The Individuals with Disabilities Education Act (IDEA) should be well-known to parents of children with disabilities. IDEA is the federal law that requires state public schools to offer special education and support services to students with disabilities. In exchange for federal funding, school districts must provide “free appropriate public education” (FAPE) in the “least restrictive environment” (LRE) to children with disabilities.

FAPE is typically accomplished by implementing an Individualized Education Program (IEP) based on a particular student’s needs.

Although the purpose of the law is clear, courts have struggled to come up with clear definitions for FAPE and LRE, often allowing school districts to get away with providing minimal assistance to special needs children.

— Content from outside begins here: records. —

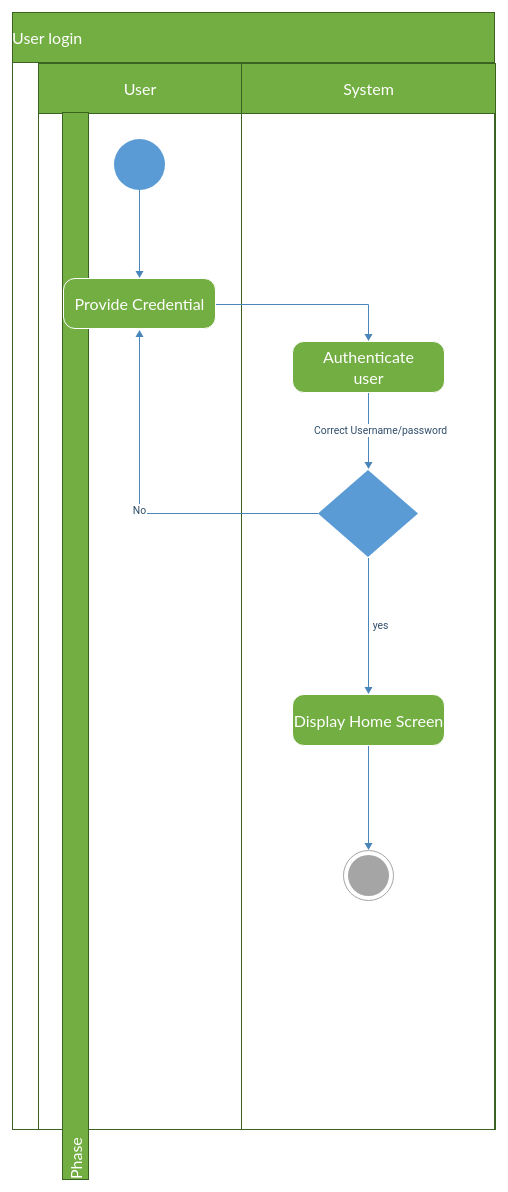
<!DOCTYPE html>
<html lang="en">
<head>
<meta charset="utf-8">
<title>User login</title>
<style>
:root {
  --green: #72ae42;
  --green-line: #3a6321;
  --blue: #5a9bd5;
  --flow: #4a86ba;
  --label: #2f4d6b;
  --grey: #a5a5a5;
}
* { box-sizing: border-box; margin: 0; }
html, body { width: 508px; height: 1192px; overflow: hidden; background: #fff; }
body { position: relative; font: 16px/21px Lato, sans-serif; color: #fff; }
.pool {
  position: absolute; left: 12px; top: 12px; width: 484px; height: 1118px;
  display: grid; grid-template-rows: 51px 1fr;
}
.pool-frame { position: absolute; left: 0; top: 0; width: 483px; height: 1118px; border: 1px solid var(--green-line); }
.pool-title {
  display: flex; align-items: center; width: 483px;
  background: var(--green); border: 1px solid var(--green-line);
  font-size: 16px; font-weight: 400; position: relative;
}
.pool-title span { margin-left: -1px; }
.lanes {
  position: relative; margin-left: 26px;
  display: grid; grid-template-columns: 204px 254px;
}
.lane { border: 1px solid var(--green-line); }
.lane + .lane { margin-left: -1px; border-right-width: 2px; }
.lane h2 {
  height: 51px; margin: -1px -1px 0; display: flex; align-items: center; justify-content: center;
  background: var(--green); border: 1px solid var(--green-line);
  font-size: 16px; font-weight: 400;
}
.lane + .lane h2 { margin-right: -2px; }
.phase {
  position: absolute; left: 62px; top: 112px; width: 27px; height: 1068px;
  display: flex; align-items: center; justify-content: flex-start;
  background: var(--green); border: 1px solid var(--green-line);
  writing-mode: vertical-rl; transform: rotate(180deg);
}
.flow { position: absolute; left: 0; top: 0; }
.step {
  position: absolute; width: 153px; height: 51px;
  display: flex; align-items: center; justify-content: center; text-align: center;
  background: var(--green); border: 1px solid #fff; border-radius: 12px; white-space: nowrap;
}
.provide { left: 63px; top: 278px; }
.authenticate { left: 292px; top: 341px; height: 52px; }
.home { left: 292px; top: 694px; height: 52px; }
.label {
  position: absolute; font: 10.4px/13px Roboto, sans-serif; color: var(--label);
  background: #fff; white-space: nowrap; text-align: center;
}
.check { left: 314px; top: 424px; width: 133px; }
.no { left: 132px; top: 504px; width: 15px; }
.yes { left: 372px; top: 619px; width: 17px; }
</style>
</head>
<body>
<main class="pool">
  <div class="pool-frame"></div>
  <h1 class="pool-title"><span>User login</span></h1>
  <div class="lanes">
    <section class="lane"><h2>User</h2></section>
    <section class="lane"><h2>System</h2></section>
  </div>
</main>
<div class="phase">Phase</div>

<svg class="flow" width="508" height="1192" viewBox="0 0 508 1192" aria-hidden="true">
  <defs>
    <path id="arrow" d="M-4 -7H4L0 0Z" fill="var(--flow)"/>
  </defs>
  <g fill="none" stroke="var(--flow)">
    <path d="M139.5 190V272"/>
    <path d="M216 304.5H368.5V335"/>
    <path d="M368.5 393V463"/>
    <path d="M318 513.5H139.5V336"/>
    <path d="M368.5 558V688"/>
    <path d="M368.5 746V844"/>
  </g>
  <use href="#arrow" x="139.5" y="278"/>
  <use href="#arrow" x="368.5" y="341"/>
  <use href="#arrow" x="368.5" y="469"/>
  <use href="#arrow" transform="translate(139.5 330) scale(1 -1)"/>
  <use href="#arrow" x="368.5" y="694"/>
  <use href="#arrow" x="368.5" y="850"/>
  <circle class="start" cx="139.5" cy="164.5" r="25.5" fill="var(--blue)"/>
  <polygon class="decision" points="368,470 418,513.5 368,557 318,513.5" fill="var(--blue)"/>
  <g class="end">
    <circle cx="368.5" cy="875.5" r="25" fill="#fff" stroke="var(--grey)"/>
    <circle cx="368.5" cy="875.5" r="20.5" fill="var(--grey)"/>
  </g>
</svg>

<div class="step provide">Provide Credential</div>
<div class="step authenticate">Authenticate<br>user</div>
<div class="step home">Display Home Screen</div>
<span class="label check">Correct Username/password</span>
<span class="label no">No</span>
<span class="label yes">yes</span>
</body>
</html>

The Supreme Court Imposes a Heightened Standard for FAPE

In the Endrew F. case of 2017, the Supreme Court issued a unanimous decision holding school districts to a higher standard when it comes to providing FAPE to students with disabilities. Schools can no longer meet the IDEA requirements by providing the bare minimum of support services. Instead, public schools must provide a plan that is “reasonably calculated to enable each child to make progress appropriate for that child’s circumstances. In the case of a child fully integrated in the regular classroom, that means grade advancement. In the case of a child not fully integrated in the regular classroom and not able to achieve on grade level, the Supreme Court ruled that the child’s educational program “must be appropriately ambitious in light of his circumstances … The goals may differ, but every child should have the chance to meet challenging objectives.”

The First Circuit Court Takes on FAPE and LRE

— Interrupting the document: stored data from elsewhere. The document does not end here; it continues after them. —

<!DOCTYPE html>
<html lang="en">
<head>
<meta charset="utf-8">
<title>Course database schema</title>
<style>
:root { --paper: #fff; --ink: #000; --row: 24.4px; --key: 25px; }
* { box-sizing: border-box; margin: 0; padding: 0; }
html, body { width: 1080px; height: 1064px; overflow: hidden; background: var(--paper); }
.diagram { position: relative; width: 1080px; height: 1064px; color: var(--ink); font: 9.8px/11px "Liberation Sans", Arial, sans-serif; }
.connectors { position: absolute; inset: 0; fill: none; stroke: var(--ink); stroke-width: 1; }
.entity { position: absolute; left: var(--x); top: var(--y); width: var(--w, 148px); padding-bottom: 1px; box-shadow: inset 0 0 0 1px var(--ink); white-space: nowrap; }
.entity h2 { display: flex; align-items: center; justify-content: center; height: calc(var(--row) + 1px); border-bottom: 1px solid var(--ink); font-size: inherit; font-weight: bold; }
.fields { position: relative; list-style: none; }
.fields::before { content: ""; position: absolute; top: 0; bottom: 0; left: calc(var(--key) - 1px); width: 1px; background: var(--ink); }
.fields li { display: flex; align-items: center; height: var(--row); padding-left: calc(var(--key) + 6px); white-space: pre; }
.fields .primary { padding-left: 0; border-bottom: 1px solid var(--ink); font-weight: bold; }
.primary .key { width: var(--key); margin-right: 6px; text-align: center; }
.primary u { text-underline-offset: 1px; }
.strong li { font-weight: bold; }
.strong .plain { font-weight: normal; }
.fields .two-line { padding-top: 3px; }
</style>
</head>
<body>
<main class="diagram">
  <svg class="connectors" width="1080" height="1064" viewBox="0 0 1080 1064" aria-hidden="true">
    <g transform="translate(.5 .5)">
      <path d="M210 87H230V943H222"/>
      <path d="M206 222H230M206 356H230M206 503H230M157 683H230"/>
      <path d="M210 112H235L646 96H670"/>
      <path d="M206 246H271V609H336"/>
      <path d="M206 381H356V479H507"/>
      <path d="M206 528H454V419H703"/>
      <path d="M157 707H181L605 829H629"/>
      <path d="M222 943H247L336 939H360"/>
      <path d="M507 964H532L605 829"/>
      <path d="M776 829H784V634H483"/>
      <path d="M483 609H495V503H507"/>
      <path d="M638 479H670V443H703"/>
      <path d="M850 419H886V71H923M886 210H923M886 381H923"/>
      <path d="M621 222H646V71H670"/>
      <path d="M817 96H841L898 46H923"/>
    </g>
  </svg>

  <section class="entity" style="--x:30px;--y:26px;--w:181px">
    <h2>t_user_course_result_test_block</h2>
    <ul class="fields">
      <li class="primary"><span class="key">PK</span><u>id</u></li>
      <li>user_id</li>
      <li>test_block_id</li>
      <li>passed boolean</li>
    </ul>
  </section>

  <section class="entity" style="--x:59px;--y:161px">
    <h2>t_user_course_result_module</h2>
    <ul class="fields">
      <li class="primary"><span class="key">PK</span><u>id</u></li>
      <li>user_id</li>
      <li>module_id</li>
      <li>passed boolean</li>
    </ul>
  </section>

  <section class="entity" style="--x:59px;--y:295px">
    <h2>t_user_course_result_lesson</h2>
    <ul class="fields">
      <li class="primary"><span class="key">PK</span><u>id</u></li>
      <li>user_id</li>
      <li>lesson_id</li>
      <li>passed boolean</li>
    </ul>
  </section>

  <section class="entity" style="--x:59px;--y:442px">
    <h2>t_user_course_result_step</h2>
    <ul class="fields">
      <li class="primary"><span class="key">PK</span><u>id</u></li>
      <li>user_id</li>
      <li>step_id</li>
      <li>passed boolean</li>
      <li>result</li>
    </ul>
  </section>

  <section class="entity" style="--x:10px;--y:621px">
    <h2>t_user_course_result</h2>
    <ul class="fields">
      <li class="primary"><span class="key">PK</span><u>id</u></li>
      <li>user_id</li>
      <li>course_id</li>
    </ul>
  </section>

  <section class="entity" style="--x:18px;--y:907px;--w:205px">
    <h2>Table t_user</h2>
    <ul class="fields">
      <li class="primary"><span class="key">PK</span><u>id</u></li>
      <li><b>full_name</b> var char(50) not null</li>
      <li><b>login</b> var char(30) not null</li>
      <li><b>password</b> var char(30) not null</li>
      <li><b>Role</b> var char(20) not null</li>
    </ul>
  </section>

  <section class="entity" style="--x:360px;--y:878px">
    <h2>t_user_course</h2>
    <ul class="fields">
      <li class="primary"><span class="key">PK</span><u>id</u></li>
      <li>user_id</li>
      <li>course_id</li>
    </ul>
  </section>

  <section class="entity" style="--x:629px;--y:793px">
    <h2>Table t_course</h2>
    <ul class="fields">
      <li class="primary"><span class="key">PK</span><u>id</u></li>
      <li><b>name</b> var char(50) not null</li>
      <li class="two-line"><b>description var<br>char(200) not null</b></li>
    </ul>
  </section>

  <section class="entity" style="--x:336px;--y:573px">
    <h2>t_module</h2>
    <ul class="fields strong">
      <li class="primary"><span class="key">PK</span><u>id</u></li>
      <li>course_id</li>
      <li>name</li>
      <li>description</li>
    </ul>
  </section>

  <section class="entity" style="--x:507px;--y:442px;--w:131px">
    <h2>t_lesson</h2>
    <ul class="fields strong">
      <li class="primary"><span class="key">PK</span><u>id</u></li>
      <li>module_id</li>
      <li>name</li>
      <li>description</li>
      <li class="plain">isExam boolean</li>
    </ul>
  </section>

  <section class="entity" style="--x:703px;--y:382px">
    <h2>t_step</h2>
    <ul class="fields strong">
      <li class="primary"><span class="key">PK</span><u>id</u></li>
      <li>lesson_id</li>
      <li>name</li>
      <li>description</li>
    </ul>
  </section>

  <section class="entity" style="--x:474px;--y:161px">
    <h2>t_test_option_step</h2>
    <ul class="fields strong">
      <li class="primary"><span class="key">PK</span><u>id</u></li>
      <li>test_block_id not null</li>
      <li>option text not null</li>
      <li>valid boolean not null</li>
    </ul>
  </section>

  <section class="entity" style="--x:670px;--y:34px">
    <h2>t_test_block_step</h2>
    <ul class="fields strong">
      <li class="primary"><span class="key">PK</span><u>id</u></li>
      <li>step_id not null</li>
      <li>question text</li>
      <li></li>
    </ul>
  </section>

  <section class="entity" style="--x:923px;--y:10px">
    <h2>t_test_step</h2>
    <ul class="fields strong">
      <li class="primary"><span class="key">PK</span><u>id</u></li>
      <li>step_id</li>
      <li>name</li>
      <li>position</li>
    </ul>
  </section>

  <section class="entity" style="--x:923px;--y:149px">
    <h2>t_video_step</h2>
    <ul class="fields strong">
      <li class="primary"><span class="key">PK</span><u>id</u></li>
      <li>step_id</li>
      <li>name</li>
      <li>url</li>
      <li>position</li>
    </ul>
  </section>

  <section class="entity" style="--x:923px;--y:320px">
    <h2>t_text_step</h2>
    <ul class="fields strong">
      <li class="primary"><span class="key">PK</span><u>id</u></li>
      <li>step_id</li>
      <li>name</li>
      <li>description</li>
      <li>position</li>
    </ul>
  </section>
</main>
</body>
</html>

The First Circuit Court of Appeals, which has jurisdiction over Massachusetts, New Hampshire, Maine, Rhode Island, and Puerto Rico, recently took another look at the FAPE and LRE standards, ultimately ruling in favor of the school district.

In C.D. v. Natick Public School District, which was decided in May of this year, the Court ruled that an IEP provided by Natick Public Schools to the Plaintiff was adequate because it was “reasonably calculated to confer a meaningful educational benefit.” Yet, Endrew F. nowhere mentions “meaningful educational benefit” as a standard for a FAPE, nor “reasonably calculated to confer” said benefit as the standard for an IEP. The First Circuit acknowledged that Endrew F. defined “progress appropriate in light of the child’s circumstances” with terms including “challenging” and “ambitious,” but then somehow relegated those terms to a “sub-inquiry” that might be required in some circumstances, and nonetheless maintained that the First Circuit’s “meaningful educational benefit” … nowhere mentioned in Endrew F. … is the standard for a FAPE.

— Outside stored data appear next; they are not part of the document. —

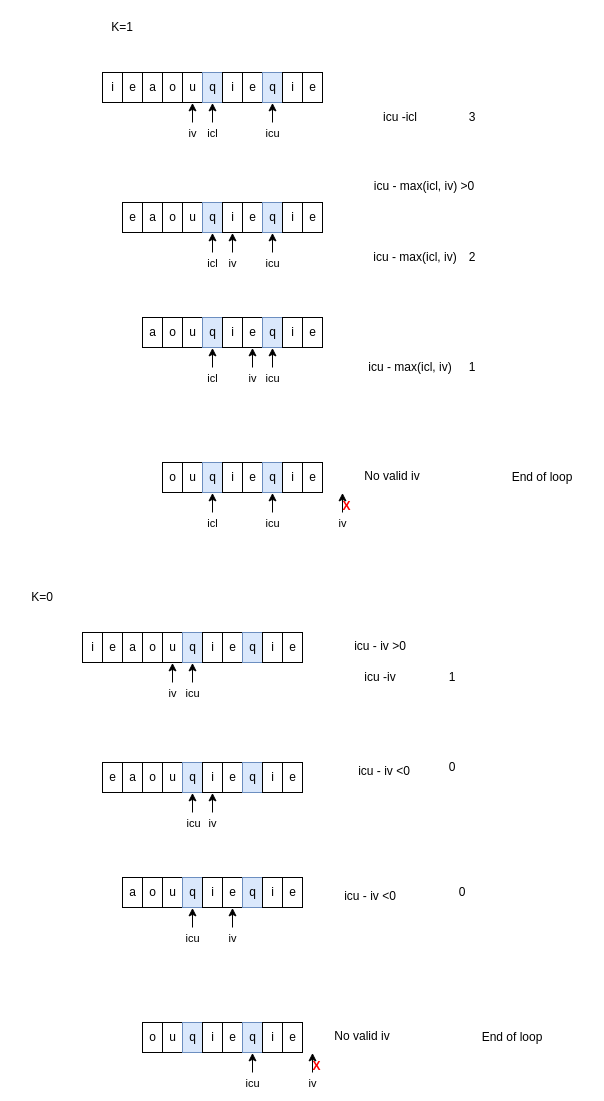
<!DOCTYPE html>
<html lang="en">
<head>
<meta charset="utf-8">
<title>Vowel window steps for K=1 and K=0</title>
<style>
:root {
  --paper: #ffffff;
  --ink: #000000;
  --consonant-fill: #dae8fc;
  --consonant-line: #6c8ebf;
  --invalid: #ff0000;
}
* { box-sizing: border-box; margin: 0; padding: 0; }
html, body { width: 604px; height: 1101px; overflow: hidden; background: var(--paper); }
body { position: relative; color: var(--ink); font: 12px/14px "Liberation Sans", Arial, sans-serif; }
.symbols { position: absolute; width: 0; height: 0; }
.step { position: absolute; left: 0; top: var(--y); width: 604px; height: 70px; }
.strip { position: absolute; left: var(--x); top: 0; display: flex; list-style: none; }
.strip li { width: 21px; height: 31px; border: 1px solid var(--ink); background: var(--paper); line-height: 29px; text-align: center; }
.strip li + li { margin-left: -1px; }
.strip .consonant { background: var(--consonant-fill); border-color: var(--consonant-line); }
.pointer { position: absolute; left: calc(var(--x) - 20px); top: 31px; width: 41px; display: flex; flex-direction: column; align-items: center; font-size: 11px; line-height: 13px; }
.pointer svg { width: 11px; height: 20px; margin-bottom: 4px; }
.cross { position: absolute; left: 20px; top: 6px; width: 9px; color: var(--invalid); font-size: 12px; line-height: 14px; font-weight: bold; text-align: center; }
.note, h2 { position: absolute; left: var(--x); top: var(--y); transform: translate(-50%, -50%); white-space: nowrap; font-size: 12px; font-weight: normal; line-height: 14px; }
</style>
</head>
<body>
<svg class="symbols" aria-hidden="true">
  <defs>
    <symbol id="arrow-up" viewBox="0 0 11 20">
      <path d="M5.5 19.5V6" fill="none" stroke="#000"/>
      <path d="M5.5 1L9 8L5.5 6.3L2 8Z" stroke="#000"/>
    </symbol>
  </defs>
</svg>

<main>
  <h2 style="--x:122px;--y:27px">K=1</h2>

  <section class="step" style="--y:72px">
    <ul class="strip" style="--x:102px"><li>i</li><li>e</li><li>a</li><li>o</li><li>u</li><li class="consonant">q</li><li>i</li><li>e</li><li class="consonant">q</li><li>i</li><li>e</li></ul>
    <div class="pointer" style="--x:192px"><svg><use href="#arrow-up"/></svg>iv</div>
    <div class="pointer" style="--x:212px"><svg><use href="#arrow-up"/></svg>icl</div>
    <div class="pointer" style="--x:272px"><svg><use href="#arrow-up"/></svg>icu</div>
  </section>
  <p class="note" style="--x:400px;--y:117px">icu -icl</p>
  <p class="note" style="--x:472px;--y:117px">3</p>
  <p class="note" style="--x:424px;--y:186px">icu - max(icl, iv) &gt;0</p>

  <section class="step" style="--y:202px">
    <ul class="strip" style="--x:122px"><li>e</li><li>a</li><li>o</li><li>u</li><li class="consonant">q</li><li>i</li><li>e</li><li class="consonant">q</li><li>i</li><li>e</li></ul>
    <div class="pointer" style="--x:212px"><svg><use href="#arrow-up"/></svg>icl</div>
    <div class="pointer" style="--x:232px"><svg><use href="#arrow-up"/></svg>iv</div>
    <div class="pointer" style="--x:272px"><svg><use href="#arrow-up"/></svg>icu</div>
  </section>
  <p class="note" style="--x:415px;--y:257px">icu - max(icl, iv)</p>
  <p class="note" style="--x:472px;--y:257px">2</p>

  <section class="step" style="--y:317px">
    <ul class="strip" style="--x:142px"><li>a</li><li>o</li><li>u</li><li class="consonant">q</li><li>i</li><li>e</li><li class="consonant">q</li><li>i</li><li>e</li></ul>
    <div class="pointer" style="--x:212px"><svg><use href="#arrow-up"/></svg>icl</div>
    <div class="pointer" style="--x:252px"><svg><use href="#arrow-up"/></svg>iv</div>
    <div class="pointer" style="--x:272px"><svg><use href="#arrow-up"/></svg>icu</div>
  </section>
  <p class="note" style="--x:410px;--y:367px">icu - max(icl, iv)</p>
  <p class="note" style="--x:472px;--y:367px">1</p>

  <section class="step" style="--y:462px">
    <ul class="strip" style="--x:162px"><li>o</li><li>u</li><li class="consonant">q</li><li>i</li><li>e</li><li class="consonant">q</li><li>i</li><li>e</li></ul>
    <div class="pointer" style="--x:212px"><svg><use href="#arrow-up"/></svg>icl</div>
    <div class="pointer" style="--x:272px"><svg><use href="#arrow-up"/></svg>icu</div>
    <div class="pointer" style="--x:342px"><svg><use href="#arrow-up"/></svg>iv<b class="cross">X</b></div>
  </section>
  <p class="note" style="--x:392px;--y:476px">No valid iv</p>
  <p class="note" style="--x:542px;--y:477px">End of loop</p>

  <h2 style="--x:42px;--y:597px">K=0</h2>

  <section class="step" style="--y:632px">
    <ul class="strip" style="--x:82px"><li>i</li><li>e</li><li>a</li><li>o</li><li>u</li><li class="consonant">q</li><li>i</li><li>e</li><li class="consonant">q</li><li>i</li><li>e</li></ul>
    <div class="pointer" style="--x:172px"><svg><use href="#arrow-up"/></svg>iv</div>
    <div class="pointer" style="--x:192px"><svg><use href="#arrow-up"/></svg>icu</div>
  </section>
  <p class="note" style="--x:380px;--y:646px">icu - iv &gt;0</p>
  <p class="note" style="--x:380px;--y:677px">icu -iv</p>
  <p class="note" style="--x:452px;--y:677px">1</p>

  <section class="step" style="--y:762px">
    <ul class="strip" style="--x:102px"><li>e</li><li>a</li><li>o</li><li>u</li><li class="consonant">q</li><li>i</li><li>e</li><li class="consonant">q</li><li>i</li><li>e</li></ul>
    <div class="pointer" style="--x:192px"><svg><use href="#arrow-up"/></svg><span style="margin-left:2px">icu</span></div>
    <div class="pointer" style="--x:212px"><svg><use href="#arrow-up"/></svg>iv</div>
  </section>
  <p class="note" style="--x:384px;--y:771px">icu - iv &lt;0</p>
  <p class="note" style="--x:452px;--y:767px">0</p>

  <section class="step" style="--y:877px">
    <ul class="strip" style="--x:122px"><li>a</li><li>o</li><li>u</li><li class="consonant">q</li><li>i</li><li>e</li><li class="consonant">q</li><li>i</li><li>e</li></ul>
    <div class="pointer" style="--x:192px"><svg><use href="#arrow-up"/></svg>icu</div>
    <div class="pointer" style="--x:232px"><svg><use href="#arrow-up"/></svg>iv</div>
  </section>
  <p class="note" style="--x:370px;--y:896px">icu - iv &lt;0</p>
  <p class="note" style="--x:462px;--y:892px">0</p>

  <section class="step" style="--y:1022px">
    <ul class="strip" style="--x:142px"><li>o</li><li>u</li><li class="consonant">q</li><li>i</li><li>e</li><li class="consonant">q</li><li>i</li><li>e</li></ul>
    <div class="pointer" style="--x:252px"><svg><use href="#arrow-up"/></svg>icu</div>
    <div class="pointer" style="--x:312px"><svg><use href="#arrow-up"/></svg>iv<b class="cross">X</b></div>
  </section>
  <p class="note" style="--x:362px;--y:1036px">No valid iv</p>
  <p class="note" style="--x:512px;--y:1037px">End of loop</p>
</main>
</body>
</html>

Having apparently dispensed with the United States Supreme Court’s unanimous directive, the First Circuit then deferred to the “expertise” of the school district, meaning an automatic loss for the plaintiffs.

The C.D. case also involved the issue of LRE, on which the Court again sided with the school district. 

Circuit courts in other parts of the country apply a two-step analysis when deciding the question of LRE: first, can education in a regular classroom be achieved? Second, has the child been mainstreamed as much as possible? The First Circuit Court decided not to use this two-step process. Instead, it ruled against the student, stating that courts should defer to the judgment of local educational officials.

Consequences of the First Circuit Decision and Moving Forward

The recent decision limits the burden that public schools need to meet when creating IEPs. Although Endrew F. raised the hopes of some parents that schools would have to provide ambitious and challenging plans, this does not appear to be the case moving forward. Schools in the First Circuit will also not need to meet the heightened standard for “least restrictive environment” imposed in other parts of the country.

However, given the disagreement between different circuit courts, there is a reasonable chance that one or both of these issues will be revisited by the Supreme Court. If so, we will be sure to blog about it.